What you will do
If a line of the data below contains the string "rect", copy it into your answer.

Pictures paired with source code

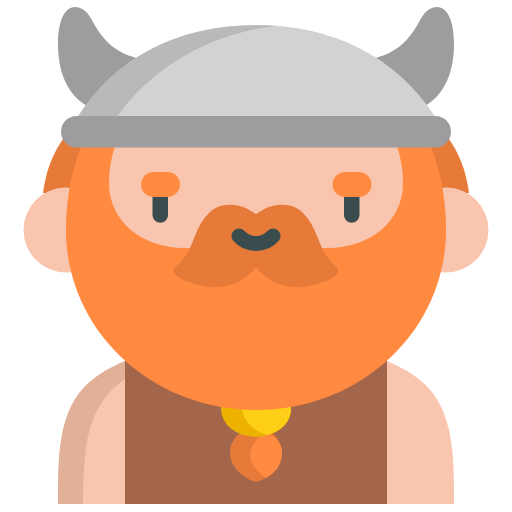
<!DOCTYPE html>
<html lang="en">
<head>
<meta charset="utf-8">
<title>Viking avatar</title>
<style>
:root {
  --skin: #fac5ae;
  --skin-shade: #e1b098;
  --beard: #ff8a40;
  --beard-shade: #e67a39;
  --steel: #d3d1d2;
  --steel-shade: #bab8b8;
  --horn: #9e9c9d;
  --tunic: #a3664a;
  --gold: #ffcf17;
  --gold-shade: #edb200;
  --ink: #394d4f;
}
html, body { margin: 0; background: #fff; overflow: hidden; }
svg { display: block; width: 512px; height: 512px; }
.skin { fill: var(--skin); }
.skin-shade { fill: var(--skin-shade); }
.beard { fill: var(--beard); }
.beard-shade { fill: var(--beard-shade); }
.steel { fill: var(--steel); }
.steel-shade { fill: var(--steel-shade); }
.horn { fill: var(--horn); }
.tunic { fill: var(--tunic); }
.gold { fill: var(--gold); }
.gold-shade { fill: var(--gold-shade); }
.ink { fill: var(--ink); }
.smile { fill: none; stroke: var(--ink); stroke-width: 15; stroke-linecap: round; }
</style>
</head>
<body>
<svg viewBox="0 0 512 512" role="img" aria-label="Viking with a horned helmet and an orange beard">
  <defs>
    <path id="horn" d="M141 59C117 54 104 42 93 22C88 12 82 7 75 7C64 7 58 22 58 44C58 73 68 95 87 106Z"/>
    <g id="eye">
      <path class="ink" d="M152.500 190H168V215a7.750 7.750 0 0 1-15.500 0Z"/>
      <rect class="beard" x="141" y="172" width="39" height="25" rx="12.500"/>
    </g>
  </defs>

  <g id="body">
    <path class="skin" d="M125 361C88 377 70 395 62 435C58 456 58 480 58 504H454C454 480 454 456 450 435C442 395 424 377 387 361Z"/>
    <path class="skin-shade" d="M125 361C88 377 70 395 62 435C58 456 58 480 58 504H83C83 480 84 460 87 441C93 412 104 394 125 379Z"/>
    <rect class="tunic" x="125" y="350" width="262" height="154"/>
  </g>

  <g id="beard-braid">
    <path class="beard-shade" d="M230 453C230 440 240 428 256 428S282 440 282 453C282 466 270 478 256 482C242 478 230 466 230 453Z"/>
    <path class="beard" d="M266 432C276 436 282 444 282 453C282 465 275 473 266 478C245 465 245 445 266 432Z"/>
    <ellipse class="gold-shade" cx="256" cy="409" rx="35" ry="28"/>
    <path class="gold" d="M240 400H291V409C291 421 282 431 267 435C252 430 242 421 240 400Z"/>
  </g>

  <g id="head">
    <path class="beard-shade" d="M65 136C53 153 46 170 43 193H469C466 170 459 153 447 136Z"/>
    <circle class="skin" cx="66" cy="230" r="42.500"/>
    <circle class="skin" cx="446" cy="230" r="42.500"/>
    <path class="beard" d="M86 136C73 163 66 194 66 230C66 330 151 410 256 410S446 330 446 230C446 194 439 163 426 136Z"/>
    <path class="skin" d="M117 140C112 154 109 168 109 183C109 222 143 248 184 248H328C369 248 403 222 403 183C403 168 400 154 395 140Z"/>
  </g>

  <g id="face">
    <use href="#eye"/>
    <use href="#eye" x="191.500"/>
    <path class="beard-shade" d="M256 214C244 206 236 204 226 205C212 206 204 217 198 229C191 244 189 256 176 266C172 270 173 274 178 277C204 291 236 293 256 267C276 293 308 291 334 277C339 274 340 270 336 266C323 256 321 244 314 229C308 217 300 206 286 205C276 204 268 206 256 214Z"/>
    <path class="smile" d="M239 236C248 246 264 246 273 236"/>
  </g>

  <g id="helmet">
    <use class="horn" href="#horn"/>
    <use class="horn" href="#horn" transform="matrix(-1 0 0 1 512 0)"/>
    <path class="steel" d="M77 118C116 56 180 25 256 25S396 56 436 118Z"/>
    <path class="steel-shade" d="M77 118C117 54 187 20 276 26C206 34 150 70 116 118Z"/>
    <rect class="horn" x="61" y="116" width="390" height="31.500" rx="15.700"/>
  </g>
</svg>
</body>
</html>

Reply
      <rect class="beard" x="141" y="172" width="39" height="25" rx="12.500"/>
    <rect class="tunic" x="125" y="350" width="262" height="154"/>
    <rect class="horn" x="61" y="116" width="390" height="31.500" rx="15.700"/>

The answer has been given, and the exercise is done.